Review: Drake Gains Inspiration From 21 Savage on ‘Her Loss’
Drake and 21 Savage team up to deli
Drake and 21 Savage team up to deli
The BOY is back! Since the easing of restrictions we’ve come to learn that Drake has been adventuring “in the Missoni room, at the Byblos,” wherever that is, and has now released three albums in 14 months.
Coming off his unacclaimed experimental dance album Honestly, Nevermind, the self-proclaimed “6 god” gets back to his rap roots, and teams up with an inspired 21 Savage to deliver a concise and exhilarating album titled Her Loss.

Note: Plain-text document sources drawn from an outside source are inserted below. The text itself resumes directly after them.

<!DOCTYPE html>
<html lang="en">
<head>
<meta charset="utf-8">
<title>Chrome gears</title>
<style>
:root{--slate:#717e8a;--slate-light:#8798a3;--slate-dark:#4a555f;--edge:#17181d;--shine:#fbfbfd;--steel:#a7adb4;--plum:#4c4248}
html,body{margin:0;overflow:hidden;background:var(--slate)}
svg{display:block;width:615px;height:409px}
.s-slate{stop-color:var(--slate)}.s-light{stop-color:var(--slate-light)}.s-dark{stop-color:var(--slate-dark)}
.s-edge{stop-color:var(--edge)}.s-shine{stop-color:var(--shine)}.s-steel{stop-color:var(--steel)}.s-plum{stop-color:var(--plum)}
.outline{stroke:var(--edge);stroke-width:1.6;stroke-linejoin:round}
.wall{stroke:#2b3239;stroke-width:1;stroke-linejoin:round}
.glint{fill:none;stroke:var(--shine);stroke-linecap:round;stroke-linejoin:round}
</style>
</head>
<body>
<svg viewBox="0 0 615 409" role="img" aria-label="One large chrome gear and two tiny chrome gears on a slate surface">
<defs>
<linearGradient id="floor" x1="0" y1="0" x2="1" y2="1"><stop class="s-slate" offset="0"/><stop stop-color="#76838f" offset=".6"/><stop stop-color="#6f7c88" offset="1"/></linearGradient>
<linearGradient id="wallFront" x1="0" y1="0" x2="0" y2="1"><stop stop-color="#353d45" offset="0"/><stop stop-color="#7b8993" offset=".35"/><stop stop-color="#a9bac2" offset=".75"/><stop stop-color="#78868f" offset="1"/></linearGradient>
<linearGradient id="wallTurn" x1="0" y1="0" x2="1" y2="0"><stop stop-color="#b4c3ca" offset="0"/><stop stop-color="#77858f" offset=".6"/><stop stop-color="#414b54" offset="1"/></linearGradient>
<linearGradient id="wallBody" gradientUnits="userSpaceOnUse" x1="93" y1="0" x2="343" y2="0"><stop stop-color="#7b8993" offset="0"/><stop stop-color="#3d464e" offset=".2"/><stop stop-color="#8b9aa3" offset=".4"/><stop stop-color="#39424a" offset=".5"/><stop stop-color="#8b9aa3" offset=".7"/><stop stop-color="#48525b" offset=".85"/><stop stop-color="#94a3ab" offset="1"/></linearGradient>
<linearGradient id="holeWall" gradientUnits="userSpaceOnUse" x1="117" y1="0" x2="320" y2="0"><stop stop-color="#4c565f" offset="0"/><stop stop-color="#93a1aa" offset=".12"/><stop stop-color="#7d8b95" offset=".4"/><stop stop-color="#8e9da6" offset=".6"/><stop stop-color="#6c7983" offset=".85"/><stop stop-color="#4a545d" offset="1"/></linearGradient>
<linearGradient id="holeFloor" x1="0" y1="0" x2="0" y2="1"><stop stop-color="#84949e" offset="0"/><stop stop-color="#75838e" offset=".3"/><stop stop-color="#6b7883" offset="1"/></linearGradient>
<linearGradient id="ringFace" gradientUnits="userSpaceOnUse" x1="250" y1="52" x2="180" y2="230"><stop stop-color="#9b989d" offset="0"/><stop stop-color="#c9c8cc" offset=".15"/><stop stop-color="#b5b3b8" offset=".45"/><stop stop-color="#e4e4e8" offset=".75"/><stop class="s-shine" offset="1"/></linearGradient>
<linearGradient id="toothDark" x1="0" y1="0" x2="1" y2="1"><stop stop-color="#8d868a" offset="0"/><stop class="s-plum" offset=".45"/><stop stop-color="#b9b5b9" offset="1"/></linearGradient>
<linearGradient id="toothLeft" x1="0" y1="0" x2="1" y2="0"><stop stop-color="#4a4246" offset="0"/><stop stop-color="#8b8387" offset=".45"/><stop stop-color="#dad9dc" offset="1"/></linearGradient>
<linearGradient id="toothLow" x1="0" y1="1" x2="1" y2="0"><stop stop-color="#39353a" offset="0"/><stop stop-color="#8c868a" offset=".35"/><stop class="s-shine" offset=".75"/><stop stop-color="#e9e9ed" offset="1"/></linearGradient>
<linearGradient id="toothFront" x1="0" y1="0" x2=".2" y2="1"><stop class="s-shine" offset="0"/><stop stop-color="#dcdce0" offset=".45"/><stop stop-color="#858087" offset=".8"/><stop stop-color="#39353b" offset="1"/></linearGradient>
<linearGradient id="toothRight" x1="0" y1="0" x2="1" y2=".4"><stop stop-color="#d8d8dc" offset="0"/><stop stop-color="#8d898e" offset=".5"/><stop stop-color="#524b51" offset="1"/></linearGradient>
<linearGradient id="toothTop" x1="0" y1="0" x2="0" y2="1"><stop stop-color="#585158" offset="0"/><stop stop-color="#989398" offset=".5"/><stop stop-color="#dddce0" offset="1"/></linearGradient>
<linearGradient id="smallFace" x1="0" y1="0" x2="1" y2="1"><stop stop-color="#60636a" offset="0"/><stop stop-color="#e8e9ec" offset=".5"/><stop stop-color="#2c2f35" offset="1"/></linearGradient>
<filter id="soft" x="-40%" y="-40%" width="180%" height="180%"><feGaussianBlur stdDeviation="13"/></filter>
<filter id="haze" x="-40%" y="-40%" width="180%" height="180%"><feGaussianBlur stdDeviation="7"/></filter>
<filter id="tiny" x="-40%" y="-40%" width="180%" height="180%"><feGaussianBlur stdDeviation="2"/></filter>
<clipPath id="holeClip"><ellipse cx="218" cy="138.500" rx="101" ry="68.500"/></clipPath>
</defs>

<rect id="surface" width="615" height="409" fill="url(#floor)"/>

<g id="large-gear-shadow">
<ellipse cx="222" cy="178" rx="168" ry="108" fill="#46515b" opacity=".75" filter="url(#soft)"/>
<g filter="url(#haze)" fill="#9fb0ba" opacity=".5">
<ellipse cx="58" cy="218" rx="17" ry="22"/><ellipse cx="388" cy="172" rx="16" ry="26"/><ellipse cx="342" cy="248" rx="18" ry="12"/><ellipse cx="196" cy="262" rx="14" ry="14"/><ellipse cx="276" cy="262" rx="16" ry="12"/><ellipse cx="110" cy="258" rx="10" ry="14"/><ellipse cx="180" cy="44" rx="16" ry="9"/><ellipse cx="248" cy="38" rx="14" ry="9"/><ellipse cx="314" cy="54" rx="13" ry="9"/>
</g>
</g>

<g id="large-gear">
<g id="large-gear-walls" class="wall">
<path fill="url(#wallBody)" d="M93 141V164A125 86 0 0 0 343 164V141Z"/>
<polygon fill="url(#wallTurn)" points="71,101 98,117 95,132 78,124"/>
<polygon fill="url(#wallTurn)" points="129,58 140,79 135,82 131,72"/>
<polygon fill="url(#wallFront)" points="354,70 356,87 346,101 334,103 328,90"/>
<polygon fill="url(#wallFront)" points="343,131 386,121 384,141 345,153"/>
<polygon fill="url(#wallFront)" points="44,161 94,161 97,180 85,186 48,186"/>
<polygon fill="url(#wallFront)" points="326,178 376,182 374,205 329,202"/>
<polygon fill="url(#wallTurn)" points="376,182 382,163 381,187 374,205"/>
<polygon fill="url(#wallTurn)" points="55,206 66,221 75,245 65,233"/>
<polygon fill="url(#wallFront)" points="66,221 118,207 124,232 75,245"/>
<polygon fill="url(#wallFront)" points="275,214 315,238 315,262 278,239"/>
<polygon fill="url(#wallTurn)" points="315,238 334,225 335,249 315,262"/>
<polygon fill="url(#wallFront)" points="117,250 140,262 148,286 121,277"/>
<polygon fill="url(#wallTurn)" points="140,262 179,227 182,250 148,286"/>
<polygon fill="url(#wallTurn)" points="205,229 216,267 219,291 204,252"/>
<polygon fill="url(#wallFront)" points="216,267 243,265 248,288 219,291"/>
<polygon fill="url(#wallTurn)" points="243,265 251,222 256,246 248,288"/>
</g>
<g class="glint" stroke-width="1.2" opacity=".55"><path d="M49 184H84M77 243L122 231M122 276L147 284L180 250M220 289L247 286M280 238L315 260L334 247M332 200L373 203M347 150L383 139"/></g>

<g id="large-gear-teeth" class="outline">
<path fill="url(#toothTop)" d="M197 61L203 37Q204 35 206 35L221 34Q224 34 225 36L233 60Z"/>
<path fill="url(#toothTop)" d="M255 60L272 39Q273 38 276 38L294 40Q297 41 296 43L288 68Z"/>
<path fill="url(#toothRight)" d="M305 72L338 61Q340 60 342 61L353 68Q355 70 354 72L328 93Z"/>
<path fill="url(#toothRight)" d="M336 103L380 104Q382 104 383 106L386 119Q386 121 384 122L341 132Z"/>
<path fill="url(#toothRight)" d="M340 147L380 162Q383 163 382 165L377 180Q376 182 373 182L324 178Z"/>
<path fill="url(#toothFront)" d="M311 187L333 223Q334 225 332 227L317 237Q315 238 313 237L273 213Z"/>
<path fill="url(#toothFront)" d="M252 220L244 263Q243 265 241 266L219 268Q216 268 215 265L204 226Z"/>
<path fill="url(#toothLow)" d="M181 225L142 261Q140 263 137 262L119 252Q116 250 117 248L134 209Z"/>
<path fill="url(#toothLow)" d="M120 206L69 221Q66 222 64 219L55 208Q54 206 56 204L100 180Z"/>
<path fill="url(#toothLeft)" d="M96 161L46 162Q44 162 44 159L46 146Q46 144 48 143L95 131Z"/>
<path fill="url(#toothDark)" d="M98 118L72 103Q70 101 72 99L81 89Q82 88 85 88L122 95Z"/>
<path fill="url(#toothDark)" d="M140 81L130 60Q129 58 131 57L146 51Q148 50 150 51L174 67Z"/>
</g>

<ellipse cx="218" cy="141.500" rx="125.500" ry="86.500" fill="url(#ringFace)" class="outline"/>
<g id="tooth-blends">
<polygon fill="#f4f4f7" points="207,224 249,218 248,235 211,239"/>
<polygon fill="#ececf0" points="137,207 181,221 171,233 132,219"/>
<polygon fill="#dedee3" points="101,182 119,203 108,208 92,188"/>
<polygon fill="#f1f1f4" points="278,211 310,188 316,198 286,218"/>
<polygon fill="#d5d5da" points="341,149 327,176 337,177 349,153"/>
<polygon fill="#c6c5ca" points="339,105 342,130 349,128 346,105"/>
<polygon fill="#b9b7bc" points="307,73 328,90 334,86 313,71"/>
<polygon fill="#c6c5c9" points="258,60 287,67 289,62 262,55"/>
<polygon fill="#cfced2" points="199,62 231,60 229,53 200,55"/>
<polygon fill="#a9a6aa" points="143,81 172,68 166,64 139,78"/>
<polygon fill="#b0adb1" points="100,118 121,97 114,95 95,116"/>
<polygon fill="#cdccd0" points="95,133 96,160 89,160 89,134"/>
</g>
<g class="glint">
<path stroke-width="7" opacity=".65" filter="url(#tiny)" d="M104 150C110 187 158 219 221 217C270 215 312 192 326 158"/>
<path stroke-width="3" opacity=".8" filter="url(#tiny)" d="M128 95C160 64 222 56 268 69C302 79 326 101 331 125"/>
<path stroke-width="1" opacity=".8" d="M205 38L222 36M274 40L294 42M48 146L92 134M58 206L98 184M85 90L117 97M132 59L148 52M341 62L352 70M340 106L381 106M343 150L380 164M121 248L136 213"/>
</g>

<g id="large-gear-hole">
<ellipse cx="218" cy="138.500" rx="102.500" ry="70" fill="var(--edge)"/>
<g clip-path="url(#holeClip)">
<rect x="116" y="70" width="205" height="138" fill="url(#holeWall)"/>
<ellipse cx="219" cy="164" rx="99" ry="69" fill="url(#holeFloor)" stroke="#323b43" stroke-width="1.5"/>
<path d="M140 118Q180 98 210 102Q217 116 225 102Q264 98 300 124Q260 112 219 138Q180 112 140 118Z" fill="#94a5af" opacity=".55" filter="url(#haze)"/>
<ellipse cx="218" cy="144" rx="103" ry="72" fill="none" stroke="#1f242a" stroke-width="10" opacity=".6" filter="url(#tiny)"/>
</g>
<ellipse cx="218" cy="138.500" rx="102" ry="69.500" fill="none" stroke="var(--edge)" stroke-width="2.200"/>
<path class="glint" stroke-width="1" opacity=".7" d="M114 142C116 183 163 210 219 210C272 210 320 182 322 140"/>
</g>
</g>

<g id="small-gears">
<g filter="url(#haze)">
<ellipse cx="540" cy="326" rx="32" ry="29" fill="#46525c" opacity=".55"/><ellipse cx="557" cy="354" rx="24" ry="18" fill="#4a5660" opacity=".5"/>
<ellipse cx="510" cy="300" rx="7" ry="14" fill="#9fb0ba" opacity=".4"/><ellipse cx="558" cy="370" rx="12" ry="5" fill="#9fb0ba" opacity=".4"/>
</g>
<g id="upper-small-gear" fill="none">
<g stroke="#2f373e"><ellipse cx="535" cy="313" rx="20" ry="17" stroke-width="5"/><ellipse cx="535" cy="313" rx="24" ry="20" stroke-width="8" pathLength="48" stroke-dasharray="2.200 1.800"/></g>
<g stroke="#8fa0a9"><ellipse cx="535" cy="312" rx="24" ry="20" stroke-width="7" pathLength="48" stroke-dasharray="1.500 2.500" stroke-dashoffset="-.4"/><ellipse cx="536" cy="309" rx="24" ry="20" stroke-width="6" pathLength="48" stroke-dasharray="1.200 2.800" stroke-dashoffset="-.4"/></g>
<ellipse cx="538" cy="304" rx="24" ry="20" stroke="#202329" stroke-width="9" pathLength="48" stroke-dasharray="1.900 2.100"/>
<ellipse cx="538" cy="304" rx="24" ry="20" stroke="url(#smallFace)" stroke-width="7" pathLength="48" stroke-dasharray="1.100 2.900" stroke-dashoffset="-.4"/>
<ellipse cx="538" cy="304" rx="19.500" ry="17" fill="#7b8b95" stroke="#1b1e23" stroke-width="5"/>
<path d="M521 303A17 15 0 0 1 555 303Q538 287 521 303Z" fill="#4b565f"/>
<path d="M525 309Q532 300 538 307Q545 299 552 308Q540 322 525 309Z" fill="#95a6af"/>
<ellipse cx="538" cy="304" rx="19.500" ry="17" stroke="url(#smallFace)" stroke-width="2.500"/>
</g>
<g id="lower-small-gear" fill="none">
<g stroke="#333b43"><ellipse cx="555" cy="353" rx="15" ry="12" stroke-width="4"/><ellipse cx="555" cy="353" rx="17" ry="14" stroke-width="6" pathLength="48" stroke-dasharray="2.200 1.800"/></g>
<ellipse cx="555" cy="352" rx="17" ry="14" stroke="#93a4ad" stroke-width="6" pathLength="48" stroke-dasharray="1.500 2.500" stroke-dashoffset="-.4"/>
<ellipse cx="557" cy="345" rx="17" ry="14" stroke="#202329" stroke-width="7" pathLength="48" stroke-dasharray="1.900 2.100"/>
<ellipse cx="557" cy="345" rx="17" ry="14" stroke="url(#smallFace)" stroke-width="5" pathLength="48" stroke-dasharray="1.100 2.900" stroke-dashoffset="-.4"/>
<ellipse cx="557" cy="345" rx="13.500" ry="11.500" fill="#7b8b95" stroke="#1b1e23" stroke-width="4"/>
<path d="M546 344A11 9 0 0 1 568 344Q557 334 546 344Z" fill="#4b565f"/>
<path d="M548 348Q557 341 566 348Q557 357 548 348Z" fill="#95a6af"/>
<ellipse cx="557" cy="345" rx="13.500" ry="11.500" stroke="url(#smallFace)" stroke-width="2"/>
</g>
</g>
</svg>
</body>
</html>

The duo have previously collaborated on several songs before, including the most notable song from Drake’s previous album, Jimmy Cooks. So it wasn’t an unnatural union for these guys to join forces on a full length project.
Despite the album’s acclaim, Her Loss opens up with Rich Flex, a very convoluted song that doesn’t do the album justice as an introduction. Listeners are met with a mini monologue, then a beat switch, followed by a quirky but catchy Drake hook (that’s still stuck in my head), into a 21 Savage verse that gets cut off right as he gets going, for a short interlude that leads to Drake doing his own rendition of T.I’s 24s.
Much like that run on sentence, it’s a lot to digest on initial listens and it would have been cleaner if 21 had a full verse before Drake’s homage. But it’s not all bad, there are enjoyable moments to be had here, especially all the memes that spawned about “21, can you do something for me?”
Following the intro, the first half of the album is a bit of a mixed bag. Major Distribution and On BS are forgettable for different reasons.
Drake’s vocals at the start of Major Distribution are off putting, but 21 Savage’s flow and verse is immaculate with lyrics such as “Shoot his feet, got him doing dances/Wiggin n***as like I played at Kansas,” and “My n***as go in-Zayn to catch a body/we was face to face, you could’ve shot me,” immediately after saying he does Harry Styles numbers.
On BS, we get the duo rapping together and going back and forth with each other. It’s not a bad combination, but there isn’t much to keep listeners coming back to this song after a few listens, especially with that wack ass French monologue.
BackOutsideBoyz is where the album turns for the better and almost succeeds in not falling off until the end. The production and lyrical content start to excel.
It’s also the spark of controversy, as Drake takes two shots at rappers: the first shot recalls a fight with artist DRAM and Drake’s security, and the second shot at an unknown 10 out of 10 female rapper that sounds better on mute.
The internet believes that rapper to be Ice Spice, given the recent interaction between the two, however, Toronto’s “First Lady” has often been ridiculed for this exact sentiment and it’s far more befitting of her music than Ice Spice who had a summer smash.
Circo Loco also saw its fair share of drama when Drake raps, “this, b**ch lie about getting shots, but she’s still a stallion.” A triple entendre that references women lying about getting ass shots, a model by the name of Elke The Stallion, and the infamous incident with Megan Thee Stallion and Tory Lanez.
While many of Aubrey’s Angels have come to his defence on the matter, there’s no denying what Drake’s intention was here. He’s a rapper, and one of the most meticulous when it comes to his brand and his pen.
Every line matter in rap, so there’s no doubt this was a shot. It just wasn’t worthy of the outrage on the internet considering the art is for sport.
Regardless of pettiness, the music is undeniably good. Stand outs include Hours In Silence, which should have had the first two minutes become its own song for four minutes, Spin Bout U, Jumbotron Shit Poppin, Circo Loco, Travis’ verse on Pussy & Millions, More M’s and Middle of the Ocean.
The latter being the upper echelon of quality. There is no better Drake than when he gets to barring up the world with elegant eloquent raps over a slick beat.
To cap it off, he gets busy with a ton of wordplay over the AZ Mo Money Mo Murder sample and a masterful rhyme scheme.
“Sidebar Serena, your husband a groupie/He claim we don’t got a problem but/No-boo(Nobu), it is like you comin’ for sushi/we might pop on ‘em at will(wheel) like Suzuki/Kawasaki, sushi, sake, the money grow on trees like shiitake/They tired to get spicy with me, so(miso), I wonder how they gon’ stop me/I’m really on a roll like hamachi/The fuck would y’all really do without me?”
The one gripe I have with Her Loss is that there wasn’t enough 21 Savage and it treads more towards a Drake album with 21 sprinkled about. Savage only starts off three songs, not including 3AM On Glenwood, throughout the whole project.
Despite the minor appearance on the album, he still holds his own and 21 Savage’s presence has time and again proven to bring out the best in Drake. He’s inspired the 36-year-old rapper to deliver on one of his best albums in years with grade A rapping and delivery.
FEATURED IMAGE VIA: https://www.reddit.com/r/Drizzy/comments/yle158/my_take_on_the_cover_art_for_her_loss/
Leave a Reply